Stateside, the MP4-12C starts at around $229,000 and the first customer cars were shipped to dealers earlier this year.  America is an important market for McLaren, and their celebrated return to full production road cars brings a brand known for exclusivity and performance to a much wider audience than it’s legendary predecessor, the F1.

It’s not impossible to imagine a supercar like the MP4-12C available from Hertz especially around an F1 based marketing drive, but typically the American supercar rental market is addressed by smaller niche operations and clubs catering to customers and members through automotive timeshares and exclusive pricing.  In this case, Hertz UK has partnered with Premiere Velocity, a smaller luxury car rental firm based in London.

Could such a car be offered in Austin from Hertz, Avis or, Dollar Rental?  It will be interesting to see if there’s an effort to meet the opportunity.  Imagine a Bentley airport shuttle to whisk you from your airline (or airplane)  to your supercar rental – it sure sounds like a nice way to transport your luggage.


Leave a Comment

Filed under American F1 Events, brand strategy in F1, Circuit of the Americas, F1 and business, Formula 1 New Jersey, GP of America, Uncategorized, United States Grand Prix in Austin

‘GP of America’ to New Jersey in 2013 with a 10 year deal

A new Formula 1 circuit was announced today by state and local officials in a 10 year deal to feature a ‘Monaco like street circuit’ around the Port Imperial area of Weehawken, New Jersey.


150 feet of elevation change, 3.2 miles


Grand Prix of America at Port Imperial: Master Layout 1:2500

The race has been announced for June 2013, with a date most likely within a week of the Canadian Grand Prix, and one with a view like no other race: Manhattan’s skyline.

Billed as a ‘truly green race’, organizers have planned for public transport to be utilized extensively around the circuit, which will accommodate 100,000 spectators around the 3.2 mile clockwise track.  The project is being put together with private funds and economic impact in the area is expected at a rate of about $100M per year, with both West New York and New Jersey officials taking part in today’s announcement.

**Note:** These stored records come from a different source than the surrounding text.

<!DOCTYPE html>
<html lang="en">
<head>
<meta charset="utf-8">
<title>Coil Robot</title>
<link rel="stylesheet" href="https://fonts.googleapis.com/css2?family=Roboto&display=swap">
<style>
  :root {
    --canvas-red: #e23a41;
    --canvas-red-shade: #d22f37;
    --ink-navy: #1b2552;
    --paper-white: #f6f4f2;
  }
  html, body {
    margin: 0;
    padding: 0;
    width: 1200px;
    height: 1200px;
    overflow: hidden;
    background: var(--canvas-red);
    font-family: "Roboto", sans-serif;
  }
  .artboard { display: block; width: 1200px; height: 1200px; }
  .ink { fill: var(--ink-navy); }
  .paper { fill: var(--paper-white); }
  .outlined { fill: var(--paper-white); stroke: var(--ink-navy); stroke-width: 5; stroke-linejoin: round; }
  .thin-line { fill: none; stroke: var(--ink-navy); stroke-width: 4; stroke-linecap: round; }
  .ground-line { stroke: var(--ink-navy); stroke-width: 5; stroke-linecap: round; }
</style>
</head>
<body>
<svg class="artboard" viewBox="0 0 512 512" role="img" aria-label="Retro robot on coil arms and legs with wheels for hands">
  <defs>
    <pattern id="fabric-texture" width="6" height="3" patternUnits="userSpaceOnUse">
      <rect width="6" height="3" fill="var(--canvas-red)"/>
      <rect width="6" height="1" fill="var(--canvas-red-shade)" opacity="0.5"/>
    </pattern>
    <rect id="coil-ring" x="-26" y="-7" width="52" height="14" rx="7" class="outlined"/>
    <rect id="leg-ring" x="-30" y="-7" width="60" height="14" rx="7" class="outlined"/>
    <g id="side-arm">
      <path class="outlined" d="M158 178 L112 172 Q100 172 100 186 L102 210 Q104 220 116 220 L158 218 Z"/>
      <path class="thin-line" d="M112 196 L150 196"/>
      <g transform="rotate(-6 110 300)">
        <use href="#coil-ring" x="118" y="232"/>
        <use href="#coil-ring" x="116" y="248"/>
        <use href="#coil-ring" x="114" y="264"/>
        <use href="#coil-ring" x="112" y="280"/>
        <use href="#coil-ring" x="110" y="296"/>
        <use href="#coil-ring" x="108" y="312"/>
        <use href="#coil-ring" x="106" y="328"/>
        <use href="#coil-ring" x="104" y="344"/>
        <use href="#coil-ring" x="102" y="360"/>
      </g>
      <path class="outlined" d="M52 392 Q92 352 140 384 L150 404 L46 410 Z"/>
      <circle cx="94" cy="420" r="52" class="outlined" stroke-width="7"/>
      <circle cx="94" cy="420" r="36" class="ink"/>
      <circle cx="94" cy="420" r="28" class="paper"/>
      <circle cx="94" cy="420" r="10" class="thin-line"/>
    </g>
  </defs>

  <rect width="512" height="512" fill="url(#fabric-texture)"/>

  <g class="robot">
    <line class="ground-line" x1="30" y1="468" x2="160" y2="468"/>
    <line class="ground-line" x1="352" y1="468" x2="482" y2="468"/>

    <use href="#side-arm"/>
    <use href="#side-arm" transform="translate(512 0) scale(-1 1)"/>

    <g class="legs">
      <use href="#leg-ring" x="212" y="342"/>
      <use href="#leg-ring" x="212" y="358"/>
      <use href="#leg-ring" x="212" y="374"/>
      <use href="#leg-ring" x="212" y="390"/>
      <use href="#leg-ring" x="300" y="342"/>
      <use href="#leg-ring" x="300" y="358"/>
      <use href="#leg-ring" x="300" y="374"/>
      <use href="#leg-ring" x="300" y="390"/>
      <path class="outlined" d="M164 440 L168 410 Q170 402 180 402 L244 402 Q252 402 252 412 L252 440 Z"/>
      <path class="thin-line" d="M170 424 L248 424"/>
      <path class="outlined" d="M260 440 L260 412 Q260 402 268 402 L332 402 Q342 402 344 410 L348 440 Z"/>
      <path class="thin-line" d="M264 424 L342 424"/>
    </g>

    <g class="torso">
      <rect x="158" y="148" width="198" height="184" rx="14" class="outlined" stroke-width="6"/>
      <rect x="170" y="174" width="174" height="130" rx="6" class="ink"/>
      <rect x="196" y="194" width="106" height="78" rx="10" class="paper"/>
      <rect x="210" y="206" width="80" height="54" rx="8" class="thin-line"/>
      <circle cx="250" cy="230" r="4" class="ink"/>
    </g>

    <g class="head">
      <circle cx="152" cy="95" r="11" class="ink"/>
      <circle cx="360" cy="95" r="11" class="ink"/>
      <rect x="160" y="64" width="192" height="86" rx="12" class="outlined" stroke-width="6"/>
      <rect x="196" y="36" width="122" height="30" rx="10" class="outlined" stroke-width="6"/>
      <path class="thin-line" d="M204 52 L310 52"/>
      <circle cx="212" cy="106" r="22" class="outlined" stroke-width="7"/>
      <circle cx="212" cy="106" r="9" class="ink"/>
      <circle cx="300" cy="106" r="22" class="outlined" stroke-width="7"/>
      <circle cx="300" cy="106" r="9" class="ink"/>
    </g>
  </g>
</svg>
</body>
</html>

While excitement has been running high around the new circuit in Austin, (which I visited last month), several of the key players around the new project in New Jersey were pleased with how things are taking shape there, and NASCAR promoter Humpy Wheeler took to the stage to lend his blessing to the project, calling it ‘. . . the best thought out project I have even seen since I’ve been involved in the racing business’.

Formula 1 United States™  Chairman Tavo Hellmund also lent his support to the project in this release today:

“I want to extend my congratulations to Leo and his team, as I know how much work they have put into making this happen. When I walked the site a few years ago, the site’s potential was obvious.  I am excited for the East Coast and feel Tuesday’s announcement is yet another acknowledgement of the viability, fan interest, economic benefits and prestige an F1 Grand Prix event brings to a region.

New Jersey and Texas, nearly 2,000 miles apart, offer unique and very different fan experiences destined to not only raise the visibility of the sport in this country, but also increase the global attraction and US support of these world-class events.

These two regions are going to be terrific backdrops for the world’s most advanced form of racing.”

10/26 update:  The above master layout for the circuit surface online this morning and shows several interesting details about the new circuit, including pit, track and facilities layout around the circuit.  It’s not known at this time if this is a finalized plan, however, the drawing notes show the seating capacity at 125,000 and not 100,000 as was mentioned at yesterday’s conference with 6,000 hillside seats and 119,000 seaside seats.

Share your thoughts on a second Formula 1 race coming to the US, and where else you’d like to see F1 race




Filed under American F1 circuits, American F1 Events, American F1 Fans, F1 and business, F1 in America, Formula 1 New Jersey, GP of America, NASCAR, United States Grand Prix